- The Russian government has added Tinder to a government database named the Register of Information Dissemination Organisations, that forces the company to give over user data and private communications to law enforcement and intelligence agencies.
- According to laws 97-FZ and 374-FZ, companies on the list must hand over the data upon request without a court order, in order to assist investigations related to terrorism and national security.
ATM skimmer operator sentenced to over 5 years in jail
- Romanian national Bogdan Viorel Rusu ran a multi-state ATM card skimming scam that stole over $868,000. In addition to his jail sentence, Rusu has been ordered to pay restitution and forfeiture to the total of $440,130.
- Rusu’s operation ran between August 3rd, 2014, and November 14th, 2016, during which card information was stolen from 531 ATM users in Massachusetts, New York, and New Jersey.
Philippine’s Senate approves new bill to address financial fraud
- Philippine’s Senate approved House Bill 6710, an amendment to the Access Devices Regulation Act of 1998, which will see longer sentences and tougher fines for those involved in financial fraud.
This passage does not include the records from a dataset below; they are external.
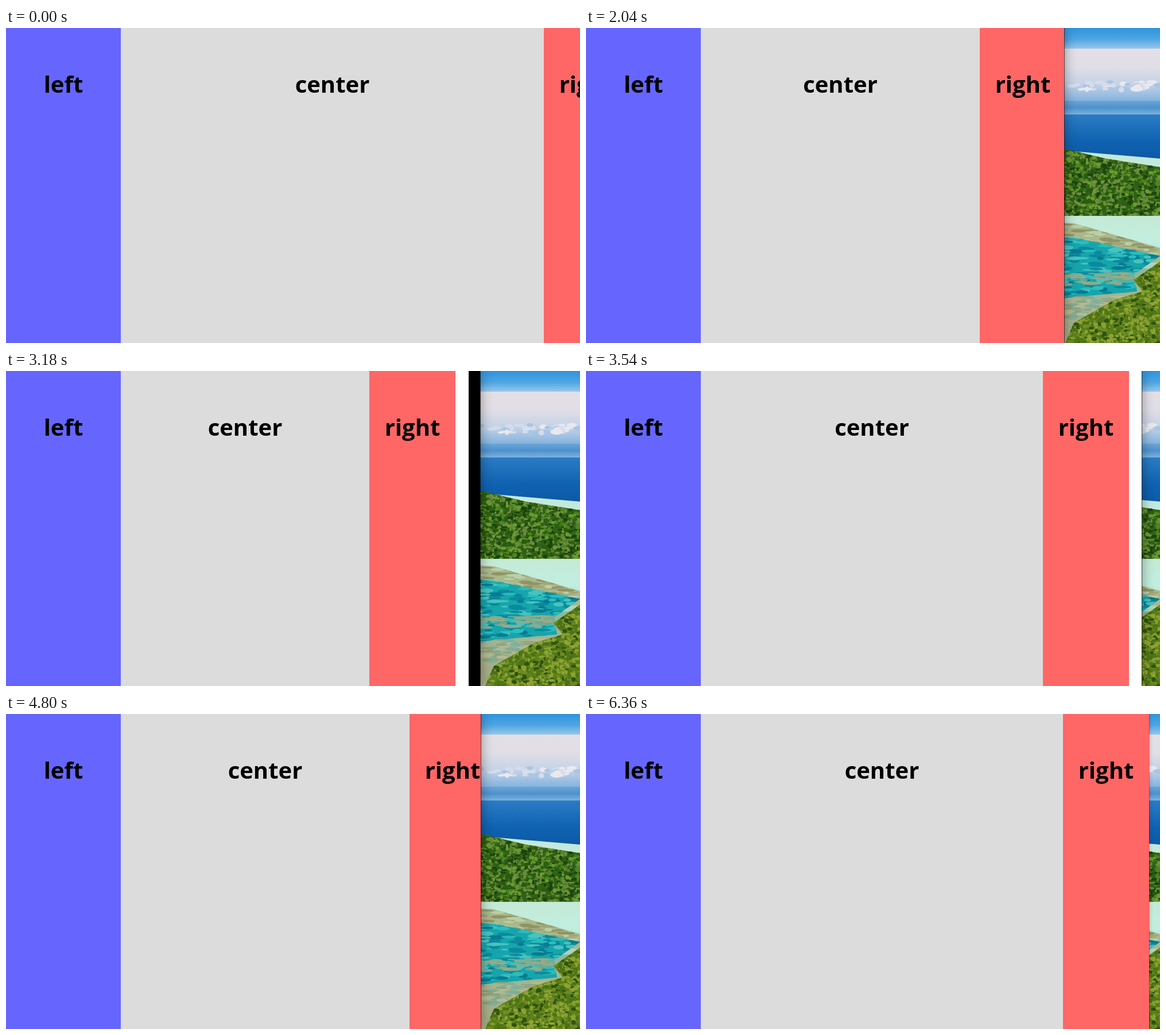
An HTML page with a canvas for the animation above (6.42 s loop, 1000 by 550 pixels).

```html
<!DOCTYPE html>
<html lang="en">
<head>
<meta charset="utf-8">
<title>Three column layout</title>
<style>
  html, body { margin: 0; width: 100%; height: 100%; overflow: hidden; }
  canvas, div { position: absolute; top: 0; left: 0; height: 550px; }
  #win { overflow: hidden; background: #000; }
  #blank { background: #fff; }
  .panel {
    overflow: hidden; color: #000; text-align: center; white-space: nowrap;
    font: bold 40px/56px "Open Sans", "Noto Sans", sans-serif;
  }
  .panel span { position: absolute; top: 70px; left: 0; width: 100%; }
  #left { width: 200px; background: #66f; }
  #center { left: 200px; background: #dcdcdc; }
  #right { width: 150px; background: #f66; }
</style>
</head>
<body>
<canvas id="photo" width="1000" height="550"></canvas>
<div id="win">
  <div id="blank"></div>
  <div id="left" class="panel"><span>left</span></div>
  <div id="center" class="panel"><span>center</span></div>
  <div id="right" class="panel"><span>right</span></div>
</div>
<script>
const $ = id => document.getElementById(id);
const LOOP = 6420, STEP = 60, RIGHT_WIDTH = 150, UNPAINTED = 23;

// Drag of the window: time, left side of the right column
const drag = [
  [0, 937], [1200, 937], [1260, 935], [1860, 754], [2040, 686], [2100, 683],
  [2520, 598], [2850, 545], [3180, 633], [3240, 676], [4140, 931], [4200, 931],
  [4500, 840], [5070, 628], [5160, 640], [5400, 767], [5460, 772], [5760, 831],
  [LOOP + STEP, 831]
];

// Smooth curve through the drag points, without overshoot
function sideAt(t) {
  const slope = i => drag[i] && drag[i + 1]
    ? (drag[i + 1][1] - drag[i][1]) / (drag[i + 1][0] - drag[i][0]) : 0;
  const tangent = i => {
    const a = slope(i - 1), b = slope(i);
    return a * b > 0 ? 2 * a * b / (a + b) : 0;
  };
  const i = drag.findIndex(p => p[0] > t) - 1;
  const [t0, x0] = drag[i], [t1, x1] = drag[i + 1];
  const h = t1 - t0, u = (t - t0) / h, v = 1 - u;
  return Math.round(x0 * v * v * (1 + 2 * u) + x1 * u * u * (3 - 2 * u) +
    h * u * v * (v * tangent(i) - u * tangent(i + 1)));
}

function drawPhoto() {
  const g = $("photo").getContext("2d");
  const LEFT = 650;
  let seed = 7;
  const rnd = (a, b) => {
    seed = (seed * 16807) % 2147483647;
    return a + (b - a) * seed / 2147483647;
  };
  const band = (y0, y1, ...colors) => {
    const fill = g.createLinearGradient(0, y0, 0, y1);
    colors.forEach((c, i) => fill.addColorStop(i / (colors.length - 1), c));
    g.fillStyle = fill;
    g.fillRect(LEFT, y0, 1000 - LEFT, y1 - y0);
  };
  const blobs = (n, y0, y1, w, h, ...colors) => {
    for (let i = 0; i < n; i++) {
      g.fillStyle = colors[i % colors.length];
      g.beginPath();
      g.ellipse(rnd(LEFT, 1000), rnd(y0, y1), rnd(w / 3, w), rnd(h / 3, h), 0, 0, 7);
      g.fill();
    }
  };
  // Fills a polygon, then paints the details inside it
  const area = (color, points, details = () => {}) => {
    g.save();
    g.beginPath();
    points.forEach(p => g.lineTo(...p));
    g.fillStyle = color;
    g.fill();
    g.clip();
    details();
    g.restore();
  };

  // Sky, clouds and sea
  band(0, 40, "#2f94dd", "#4fa6e3", "#a9d0ee");
  band(36, 130, "#e3dfe5", "#e2dee6", "#c3d2e6", "#7db0de");
  blobs(60, 94, 108, 11, 5, "#e9e8ef", "#d4dceb", "#a9c5e4");
  band(127, 151, "#6ba5d6", "#4d92cd", "#7eb2dc");
  band(151, 245, "#2b7cc4", "#0f62b0", "#0a55a2");
  area("#c3e9dc", [[LEFT, 202], [835, 214], [1000, 228], [1000, 250], [LEFT, 240]]);

  // Shallows and sand
  band(328, 420, "#c5e9d6", "#c1eedf", "#a9cfb8");
  band(420, 550, "#8fb79c", "#a9b48e", "#a3a985");
  area("#aab88c", [[LEFT, 330], [850, 341], [1000, 384], [1000, 410], [LEFT, 400]],
    () => blobs(260, 335, 400, 14, 3, "#8f9466", "#b9cfa6", "#9fa677"));
  area("#16a5ad", [[LEFT, 355], [850, 366], [1000, 398], [955, 430], [960, 460], [LEFT, 488]],
    () => {
      blobs(400, 360, 480, 16, 4, "#0b8a9d", "#2bbcbd", "#087b91", "#48c3bd");
      blobs(120, 428, 448, 18, 3, "#9caa82", "#6aa995", "#7fae96");
    });
  blobs(160, 466, 510, 16, 3, "#8ea17a", "#b5ba94", "#7fb09c");

  // Forest on both shores
  area("#2f6318", [[LEFT, 190], [835, 211], [905, 228], [1000, 243], [1000, 328], [LEFT, 328]],
    () => blobs(3500, 190, 328, 5, 4,
      "#28590f", "#4d8520", "#6c9a32", "#2f6014", "#6d8a40", "#1b430e"));
  area("#5d801a", [[835, 550], [850, 515], [920, 475], [970, 460], [954, 440], [1000, 408], [1000, 550]],
    () => blobs(3000, 405, 550, 5, 4,
      "#4f7716", "#87a32a", "#8fa336", "#4c7017", "#2f520e", "#6d8b26"));
}

function render(now) {
  const t = Math.floor(now % LOOP / STEP) * STEP;
  const side = sideAt(t);
  // The page is painted one step behind the window edge
  const edge = sideAt(t + STEP) + RIGHT_WIDTH;
  $("center").style.width = side - 200 + "px";
  $("right").style.left = side + "px";
  $("blank").style.width = side + RIGHT_WIDTH + UNPAINTED + "px";
  $("win").style.width = edge + "px";
  $("win").style.boxShadow = t < LOOP - STEP
    ? "1px 0 #0009, 0 0 20px #0006"
    : "1px 0 #0004, 0 0 8px #0003";
}

drawPhoto();
const start = performance.now();
function tick() {
  render(performance.now() - start);
  requestAnimationFrame(tick);
}
tick();
</script>
</body>
</html>
```
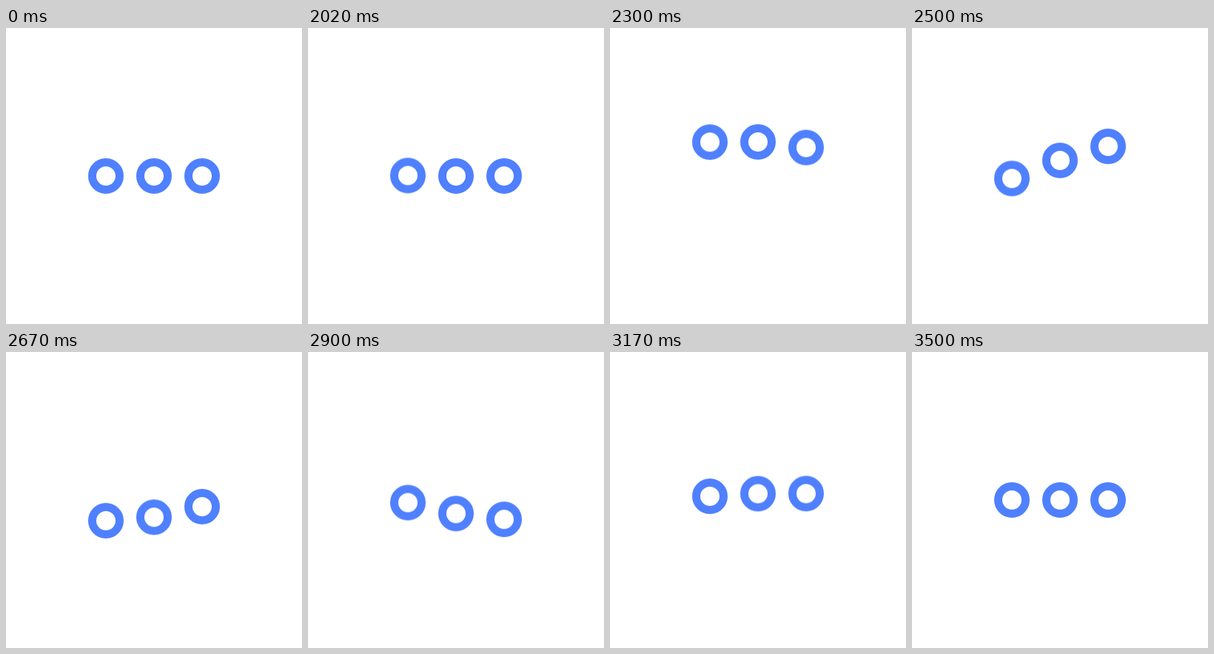
An HTML page without scripts that plays this animation: 400x400 px, repeating every 3.52 s.

```html
<!DOCTYPE html>
<html lang="en">
<head>
<meta charset="utf-8">
<title>Loading dots</title>
<style>
  html, body { margin: 0; width: 100%; height: 100%; overflow: hidden; background: #fff; }
  svg { display: block; width: 100%; height: 100%; }

  circle {
    fill: none;
    stroke: #4f80ff;
    stroke-width: 11px;
    animation: bounce 3520ms calc(var(--i) * 75ms) infinite;
  }

  /* Rest for 2 s, then a damped bounce: up, down, up, settle. */
  @keyframes bounce {
    0% { transform: translateY(0); animation-timing-function: linear; }
    56.818% { transform: translateY(0); animation-timing-function: cubic-bezier(.42, 0, .25, 1); }
    64.403% { transform: translateY(-46.8px); animation-timing-function: cubic-bezier(.42, 0, .5, 1); }
    76.136% { transform: translateY(28px); animation-timing-function: cubic-bezier(.55, 0, .5, 1); }
    86.648% { transform: translateY(-9px); animation-timing-function: cubic-bezier(.42, 0, .4, 1); }
    95.17%, 100% { transform: translateY(0); }
  }
</style>
</head>
<body>
<svg viewBox="0 0 400 400">
  <circle cx="135" cy="200" r="18.5" style="--i: 0"/>
  <circle cx="200" cy="200" r="18.5" style="--i: 1"/>
  <circle cx="265" cy="200" r="18.5" style="--i: 2"/>
</svg>
</body>
</html>
```
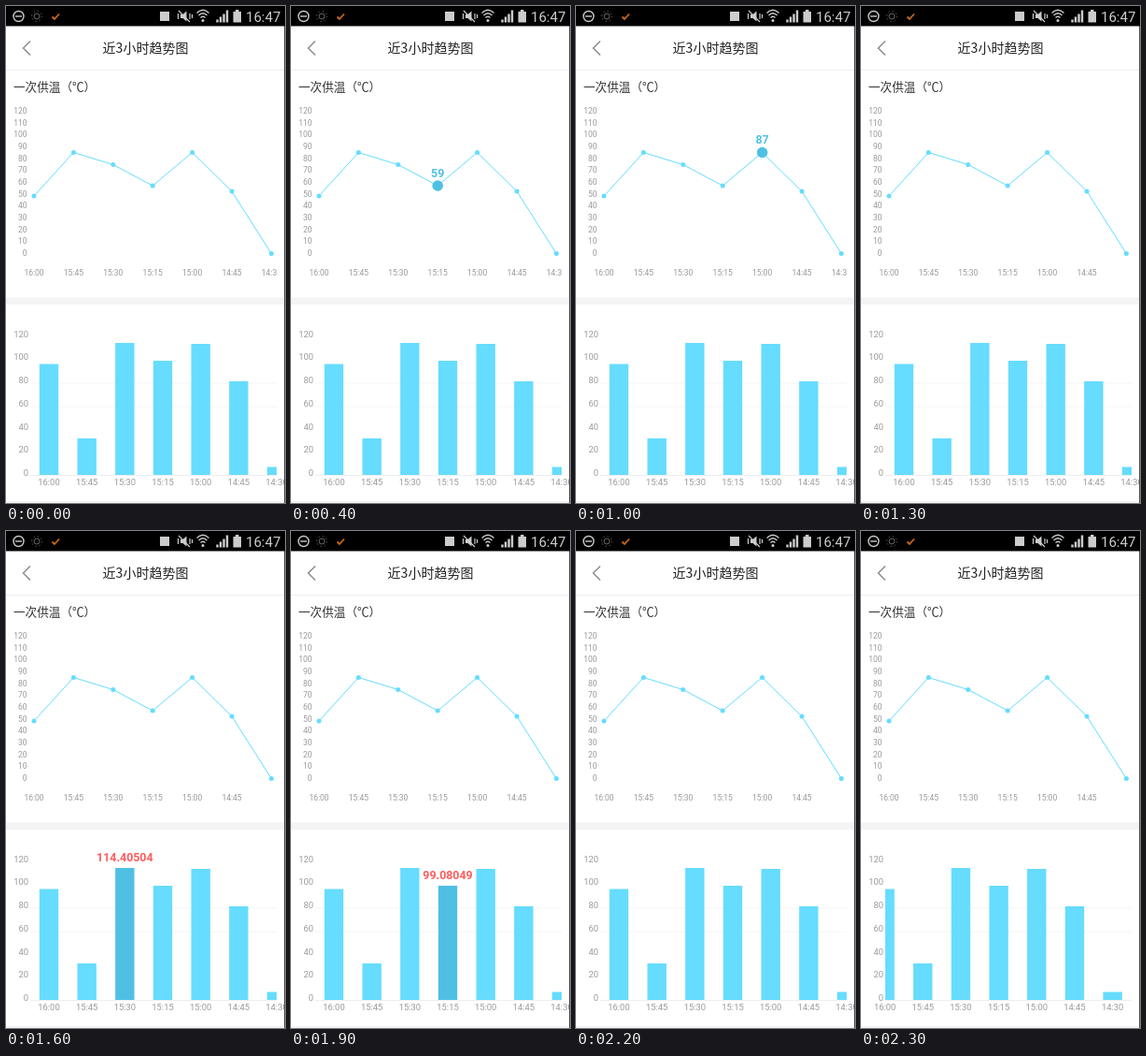
An HTML page for the animation above (2400 ms loop, 299 by 531 pixels).

```html
<!DOCTYPE html>
<html lang="zh">
<head>
<meta charset="utf-8">
<title>趋势图</title>
<style>
html, body { margin: 0; width: 100%; height: 100%; overflow: hidden; background: #fff; }
svg { display: block; width: 100%; height: 100%; }
text { font-family: Roboto, sans-serif; }
.cjk { font-family: "Noto Sans CJK SC", "Noto Sans CJK", sans-serif; }
.axis { fill: #999; }
.tag { font-weight: 700; font-size: 12.4px; text-anchor: middle; }
.icon { fill: none; stroke: #ccc; stroke-width: 1.4; }
</style>
</head>
<body>
<svg viewBox="0 0 299 531">
  <defs>
    <clipPath id="plot"><rect x="26" y="340" width="264" height="165"/></clipPath>
    <clipPath id="lineClip"><rect x="19" y="100" width="271" height="200"/></clipPath>
  </defs>
  <rect width="299" height="531" fill="#fff"/>
  <rect y="311.5" width="299" height="7.5" fill="#f4f4f4"/>
  <rect y="529" width="299" height="2" fill="#f4f4f4"/>
  <rect y="68" width="299" height="1" fill="#eee"/>

  <path d="M26 37.5L18.5 45L26 52.5" fill="none" stroke="#8c8c8c" stroke-width="1.5"/>
  <text class="cjk" x="149.5" y="50" font-size="14" text-anchor="middle" fill="#222">近3小时趋势图</text>
  <text class="cjk" x="8" y="90.5" font-size="12.6" fill="#333">一次供温（℃）</text>

  <g id="line"></g>
  <g id="bars"></g>

  <rect x="298" y="21" width="1" height="510" fill="#555"/>
  <rect width="299" height="21.5" fill="#000"/>
  <g class="icon">
    <circle cx="13.5" cy="11" r="5.5"/>
    <path d="M10 11h7"/>
    <g stroke="#666" stroke-width="1">
      <circle cx="33" cy="11" r="3"/>
      <circle cx="33" cy="11" r="5.4" stroke-dasharray="1.4 2.84"/>
    </g>
    <path d="M49.5 11.5l2.5 2.5l5-5.5" stroke="#c8691e" stroke-width="1.8"/>
    <path d="M187 9h2.500l4-3.500v11l-4-3.500h-2.500z" fill="#ccc" stroke="none"/>
    <path d="M185 5l12 12M184.500 8v6M197 8v6M199.500 9v4" stroke-width="1.200"/>
    <path d="M204.500 7.500q6.500-6.500 13 0M206.500 10q4.500-4.500 9 0M208.500 12.500q2.500-2.500 5 0"/>
    <circle cx="211" cy="15.500" r="1.500" fill="#ccc" stroke="none"/>
    <path d="M226.500 17.500v-3M230 17.500v-6M233.500 17.500v-9M237 17.500v-13" stroke-width="2.400"/>
  </g>
  <rect x="165" y="6" width="10" height="10" fill="#ccc"/>
  <path d="M243.500 6h2.500v-2h3.500v2h2.500v11.500h-8.500z" fill="#ccc"/>
  <text x="257" y="17" font-size="15" fill="#ccc">16:47</text>
</svg>
<script>
const LOOP = 2400;
const BLUE = '#66dcff', DARK = '#4fc0e4', RED = '#ff5d5d';
const times = ['16:00', '15:45', '15:30', '15:15', '15:00', '14:45', '14:30'];
const dotY = [203, 156.5, 169.5, 192, 156.5, 198, 264.5];
const barTop = [382.5, 462, 360, 379, 361, 401, 492.5];
const dotTag = { 3: '59', 4: '87' };
const barTag = { 2: '114.40504', 3: '99.08049' };
const BASE = 501;

const dotX = i => 30 + i * 42.4;
const barX = i => 46 + i * 40.67;

function add(parent, tag, attrs, text) {
  const el = document.createElementNS('http://www.w3.org/2000/svg', tag);
  for (const k in attrs) el.setAttribute(k, attrs[k]);
  if (text !== undefined) el.textContent = text;
  return parent.appendChild(el);
}

function label(parent, x, y, size, anchor, text) {
  return add(parent, 'text',
    { x, y, class: 'axis', 'font-size': size, 'text-anchor': anchor }, text);
}

// Line chart
const line = document.getElementById('line');
for (let v = 0; v <= 120; v += 10) label(line, 22.5, 267 - v * 1.268, 8.5, 'end', v);
const lineBody = add(line, 'g', { 'clip-path': 'url(#lineClip)' });
add(lineBody, 'polyline', {
  points: dotY.map((y, i) => dotX(i) + ',' + y).join(' '),
  fill: 'none', stroke: BLUE, 'stroke-width': 1
});
const dots = dotY.map((y, i) => add(lineBody, 'circle', { cx: dotX(i), cy: y }));
const dotLabels = times.map((t, i) => label(lineBody, dotX(i), 288, 8.5, 'middle', t));
const dotText = add(line, 'text', { class: 'tag', fill: DARK });

// Bar chart
const bars = document.getElementById('bars');
for (let v = 0; v <= 120; v += 20) label(bars, 24, 502.2 - v * 1.238, 9.4, 'end', v);
for (const y of [402.5, 427.5]) add(bars, 'rect', { x: 26, y, width: 264, height: 1, fill: '#f6f6f6' });
add(bars, 'rect', { x: 26, y: BASE, width: 264, height: 1, fill: '#eee' });
const clipped = add(bars, 'g', { 'clip-path': 'url(#plot)' });
const barRow = add(clipped, 'g', {});
const rects = barTop.map((y, i) =>
  add(barRow, 'rect', { x: barX(i) - 10.2, y, width: 20.4, height: BASE - y }));
const barLabels = add(bars, 'g', {});
times.forEach((t, i) => label(barLabels, barX(i), 512.3, 9.4, 'middle', t));
const barText = add(bars, 'text', { class: 'tag', fill: RED });

function showTag(el, text, x, y) {
  el.textContent = text || '';
  el.setAttribute('x', x);
  el.setAttribute('y', y);
}

function render(t) {
  const dot = t < 400 ? -1 : t < 700 ? 3 : t < 1200 ? 4 : -1;
  const bar = t < 1500 ? -1 : t < 1900 ? 2 : t < 2100 ? 3 : -1;
  const scroll = t < 2300 ? 0 : -20.4;

  dots.forEach((el, i) => {
    el.setAttribute('r', i === dot ? 5.8 : 2.5);
    el.setAttribute('fill', i === dot ? DARK : BLUE);
  });
  rects.forEach((el, i) => el.setAttribute('fill', i === bar ? DARK : BLUE));
  showTag(dotText, dotTag[dot], dotX(dot), (dotY[dot] || 0) - 9.2);
  showTag(barText, barTag[bar], barX(bar), (barTop[bar] || 0) - 6.7);
  dotLabels[6].setAttribute('visibility', t < 1200 ? 'visible' : 'hidden');
  for (const g of [barRow, barLabels]) g.setAttribute('transform', `translate(${scroll} 0)`);
}

const start = performance.now();
function tick() {
  render((performance.now() - start) % LOOP);
  requestAnimationFrame(tick);
}
tick();
</script>
</body>
</html>
```
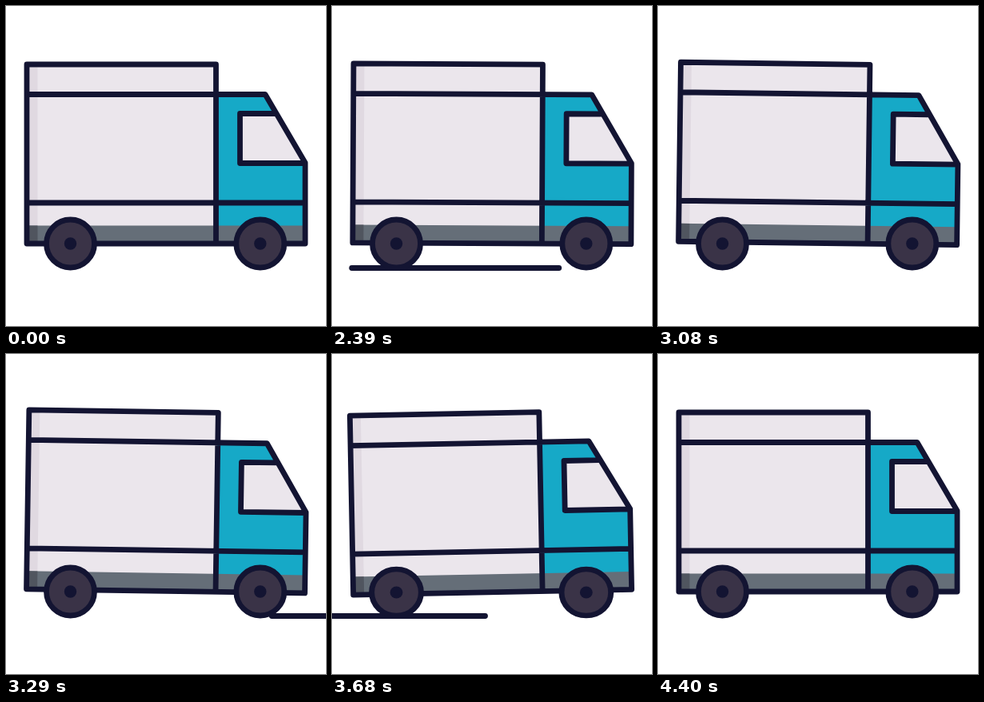
An HTML page that plays this animation: 400 by 400 pixels, repeating every 4.43 s.

```html
<!DOCTYPE html>
<html lang="en">
<head>
<meta charset="utf-8">
<title>Truck</title>
<style>
  html, body { margin: 0; width: 100%; height: 100%; overflow: hidden; background: #fff; }
  svg { display: block; width: 100%; height: 100%; }
  .ink { fill: none; stroke: #131432; stroke-width: 6.8; stroke-linecap: round; stroke-linejoin: round; }
</style>
</head>
<body>
<svg viewBox="0 0 400 400">
  <defs>
    <g id="wheel">
      <circle class="ink" cy="-32" r="30" style="fill:#3a3347"/>
      <circle cy="-32" r="7.7" fill="#131432"/>
    </g>
  </defs>
  <path id="road" class="ink" d="M0 327.500H259"/>
  <g id="body">
    <path fill="#ebe6ec" d="M26 73H262V297H26Z"/>
    <path fill="#e0d9e1" d="M26 73H39.500V297H26Z"/>
    <path fill="#16a9c7" d="M262 110.500H324L374 196V297H262Z"/>
    <path fill="#ebe6ec" d="M336 134.500H292.500V196.500H374Z"/>
    <path fill="#656e78" d="M26 274.500H374V297H26Z"/>
    <path fill="#50555f" d="M26 274.500H39.500V297H26Z"/>
    <path class="ink" d="M262.500 110.500V73H26V297H374V196L324 110.500H26M262.500 110.500V297M26 246H374M336 134.500H292.500V196.500H374"/>
  </g>
  <use class="wheel" href="#wheel" data-x="80.5"/>
  <use class="wheel" href="#wheel" data-x="317.8"/>
</svg>
<script>
  const LOOP = 4430;
  const road = document.getElementById('road');
  const body = document.getElementById('body');
  const wheels = document.querySelectorAll('.wheel');

  // Body tilt keys: [ms, degrees]
  const tiltKeys = [
    [0, 0], [2010, 0], [2250, .85], [2680, -1.48], [3130, .8],
    [3340, .85], [3800, -1.46], [4300, 0], [LOOP, 0]
  ];

  function tiltAt(t) {
    const i = tiltKeys.findIndex(key => key[0] > t);
    const [t0, a] = tiltKeys[i - 1], [t1, b] = tiltKeys[i];
    return a + (b - a) * (1 - Math.cos(Math.PI * (t - t0) / (t1 - t0))) / 2;
  }

  function draw(t) {
    const tilt = tiltAt(t);
    body.setAttribute('transform', `rotate(${tilt} 240 265)`);

    // Wheels flatten while the body leans back
    const squash = Math.max(0, -tilt) / 1.5;
    for (const wheel of wheels) {
      wheel.setAttribute('transform',
        `translate(${wheel.dataset.x} 329) scale(${1 + .04 * squash} ${1 - .045 * squash})`);
    }

    // The road line sweeps past twice
    const start = t < 3220 ? 2020 : 3220;
    road.setAttribute('transform', `translate(${405 - 1.025 * (t - start)})`);
    road.style.display = t < start ? 'none' : '';
  }

  function frame() {
    draw(performance.now() % LOOP);
    requestAnimationFrame(frame);
  }
  frame();
</script>
</body>
</html>
```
- New measures include life sentences and fines up to P5 million (£76,145) for those involved in the hacking of bank systems or skimming 50 or more ATM cards, online banking accounts, credit cards or debit cards, a crime considered to be a form of economic sabotage.
British security researcher Marcus Hutchins pleads guilty to US hacking charges
- Marcus Hutchins, also known as MalwareTech and previously hailed as a hero for finding the WannaCry Ransomware ‘kill switch’, has plead guilty to charges made against him following his arrest in 2017. The charges are linked to his activity in 2014 and 2015, when Hutchins, and another individual, made and distributed the Kronos banking trojan.
‘Robbinhood’ Twitter account linked to Baltimore ransomware attacker
- Researchers at Armor confirmed that the person(s) behind the ‘Robbinhood’ Twitter account, that appeared to be leaking confidential files, is linked to the attacker behind the Baltimore ransomware attack. Robbinhood is the name of the ransomware strain used in the Baltimore attack. The connection was made after the account holder posted the attack panel interface used to communicate with Baltimore during the attack.
- The Robbinhood ransomware was initially believed to be powered by the leaked NSA hacking tool ‘EternalBlue,’ but according a recent analysis by malware analyst Joe Stewart, the Baltimore attack does not contain any EternalBlue exploit code. Stewart believes Robbinhood was set up to become a multi-tenant ransomware-as-a-service offering and also found a potential link to the GandCrab ransomware, a ransomware-as-a-service that has just announced it is shutting down.
The Silobreaker Team Disclaimer: Although Silobreaker has relied on what it regards as reliable sources while compiling the content herein, Silobreaker cannot guarantee the accuracy, completeness, integrity or quality of such content and no responsibility is accepted by Silobreaker in respect of such content. Readers must determine for themselves what reliance they should place on the compiled content herein.